“When inflation goes up, their pay doesn’t go up. So, they’re really struggling to meet in between there,” Hackworth said.
Before the start of the pandemic, the food pantry saw a year over year decline in food insecurity. It’s now gone from serving around 50 families a month to around 600.
Organizers noted it is continuing to help several families affected by the December 2021 tornadoes that hit Western Kentucky.
“This is a real need in our community and so that’s why we’re active about running this pantry,” said Hackworth.
Food pantry leaders say they are also challenged with a spike in food costs.
“Our bill of groceries used to be probably $30 a box valued at. Now, with our meat products, we’re valued almost at $100 a box,” Hackworth explained.
The surge in prices has hurt certain populations more than others, according to Hackworth.
“One of our biggest problems is our older generation,” he said. “They’ll give up their food before they give up paying their bills.”
Visiting the food pantry is simply a routine for Terah Parker and her family of seven.
“I’m not kidding you. I mean, it gets down to the cupboards where you’re pulling and you’re being really creative,” explains Parker.
Prices are climbing out of reach for the 37-year-old stay at home mom. Parker recently had her food stamps slashed from $1,200 to $600 dollars after Kentucky scaled back its food stamp assistance.
“I’m super stressed out financially as it is because of everything. It’s hard—you cut back, you don’t buy, you try to make everything last,” said Parker.
Regardless of the challenges, Hackworth said he and the other volunteers will continue their work helping families get by.
“We don’t know their circumstances, so we just try to talk to them and meet needs as we can,” said Hackworth.
According to the U.S. Department of Agriculture, food prices are expected to rise by 3-4% by the end of the year.

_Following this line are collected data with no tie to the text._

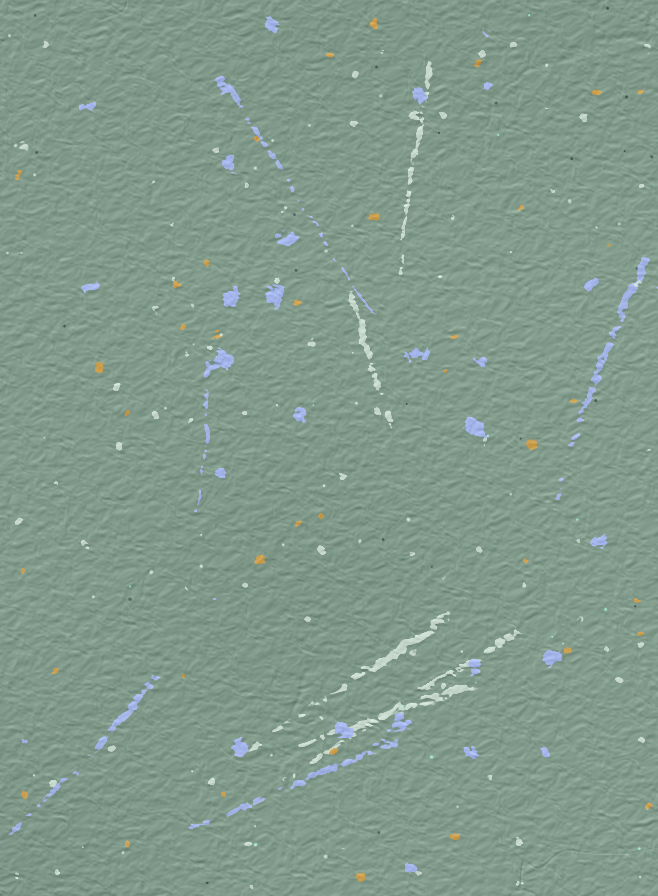
A WebGL 1 fragment shader for this texture:

```glsl
precision highp float;
uniform vec2 u_resolution;

#define GROUND vec3(0.498, 0.598, 0.538)
#define BLUE vec3(0.64, 0.71, 0.93)
#define CHALK vec3(0.80, 0.87, 0.82)
#define ORANGE vec3(0.82, 0.62, 0.28)
#define MINT vec3(0.62, 0.90, 0.80)
#define INK vec3(0.22, 0.32, 0.30)
#define GRAIN_FREQ vec2(125.0, 190.0)
#define LIGHT_STEP vec2(-0.0011, 0.0026)
#define RELIEF 0.17
#define STREAKS 10

float hash(vec2 p) {
  vec3 q = fract(vec3(p.xyx) * 0.1031);
  q += dot(q, q.yzx + 33.33);
  return fract((q.x + q.y) * q.z);
}

vec2 hash2(vec2 p) {
  return vec2(hash(p + 17.3), hash(p + 71.9));
}

float noise(vec2 p) {
  vec2 i = floor(p), f = fract(p);
  f = f * f * (3.0 - 2.0 * f);
  return mix(mix(hash(i), hash(i + vec2(1.0, 0.0)), f.x),
             mix(hash(i + vec2(0.0, 1.0)), hash(i + 1.0), f.x), f.y);
}

// Plaster height: horizontal grains, finer tooth and a few faint creases
float plaster(vec2 p) {
  vec2 g = p * GRAIN_FREQ + 1.5 * noise(p * 60.0);
  float grain = 0.65 * noise(g) + 0.35 * noise(g * 2.1 + 40.0);
  float ridge = abs(noise(p * vec2(4.0, 7.0) + 0.3 * noise(p * 30.0) + 9.0) - 0.5);
  float patches = smoothstep(0.6, 0.8, noise(p * 6.0 + 31.0));
  return grain - 0.35 * patches * smoothstep(0.012, 0.0, ridge);
}

// Dry paint only catches the raised grains
float coat(float amount, float grain) {
  return smoothstep(0.0, 0.16, amount + grain - 1.0);
}

// Ragged dabs, at most one per cell; radius is a share of the cell
float dabs(vec2 p, float cells, float chance, float radius, float seed) {
  vec2 q = p * cells + seed;
  vec2 id = floor(q);
  vec2 centre = 0.25 + 0.5 * hash2(id + seed);
  float size = radius * mix(0.45, 1.0, hash(id + seed + 5.0));
  vec2 ragged = vec2(noise(p * 90.0 + seed), noise(p * 90.0 - seed)) - 0.5;
  float d = length(fract(q) - centre + ragged * size) / size;
  return step(hash(id + seed + 9.0), chance) * smoothstep(1.25, 0.4, d);
}

// Bowed stroke that thins and breaks up along its length
float streak(vec2 p, float k) {
  vec2 r = hash2(vec2(k, 3.0)), s = hash2(vec2(k, 8.0));
  float steep = mod(k, 2.0);
  vec2 start = mix(vec2(0.6 * r.x - 0.05, 0.02 + 0.2 * r.y),
                   vec2(0.15 + 0.5 * r.x, 0.38 + 0.3 * r.y), steep);
  float angle = mix(0.3 + 0.6 * s.x, 1.2 + 0.95 * s.x, steep);
  float span = 0.14 + 0.22 * s.y;
  vec2 axis = vec2(cos(angle), sin(angle));
  vec2 q = p - start;
  float t = dot(q, axis) / span;
  float bow = (r.x - 0.5) * 0.3 * span * t * (1.0 - t);
  float off = dot(q, vec2(-axis.y, axis.x)) - bow;
  off += 0.006 * (noise(p * 45.0 + k) - 0.5);
  float width = mix(0.0025, 0.0065, hash(vec2(k, 21.0))) * (0.5 + 0.6 * t);
  float ends = smoothstep(0.0, 0.12, t) * smoothstep(1.0, 0.95, t);
  float pressure = 0.3 + 0.3 * t + 0.35 * noise(vec2(t * 14.0, k * 7.0));
  return ends * pressure * smoothstep(1.4, 0.3, abs(off) / width);
}

void main() {
  vec2 p = gl_FragCoord.xy / u_resolution.y;
  float height = plaster(p);
  float shade = RELIEF * (height - plaster(p + LIGHT_STEP));
  float grain = clamp(0.5 + 1.3 * (height - 0.5), 0.0, 1.0);

  // Ground with slow tonal drift
  vec3 color = GROUND + 0.022 * (noise(p * 3.0) - 0.5) + 0.01 * (p.x - 0.37);

  // Chalk and blue streaks
  for (int i = 0; i < STREAKS; i++) {
    float k = float(i) + 1.0;
    vec3 pigment = mix(CHALK, BLUE, step(0.5, fract(k * 0.3)));
    color = mix(color, pigment, 0.9 * coat(streak(p, k), grain));
  }

  // Scattered dabs, denser in some areas
  float crowd = 0.4 + 1.2 * noise(p * 5.0 + 12.0);
  float chalk = dabs(p, 27.0, 0.15 * crowd, 0.19, 4.0);
  float blue = dabs(p, 14.0, 0.19 * crowd, 0.20, 23.0);
  float orange = dabs(p, 23.0, 0.09 * crowd, 0.17, 47.0);
  color = mix(color, CHALK, 0.85 * coat(0.75 * chalk, grain));
  color = mix(color, BLUE, 0.95 * coat(0.85 * blue, grain));
  color = mix(color, ORANGE, 0.9 * coat(0.85 * orange, grain));

  // Tiny solid flecks
  color = mix(color, CHALK, 0.9 * dabs(p, 34.0, 0.05, 0.085, 61.0));
  color = mix(color, MINT, 0.9 * dabs(p, 30.0, 0.02, 0.075, 83.0));
  color = mix(color, INK, 0.8 * dabs(p, 32.0, 0.035, 0.075, 97.0));

  gl_FragColor = vec4(clamp(color + shade, 0.0, 1.0), 1.0);
}
```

Greenwood Park Church of Christ’s food pantry is always accepting donations from the community. Hackworth said you can either give monetary donations or food donations.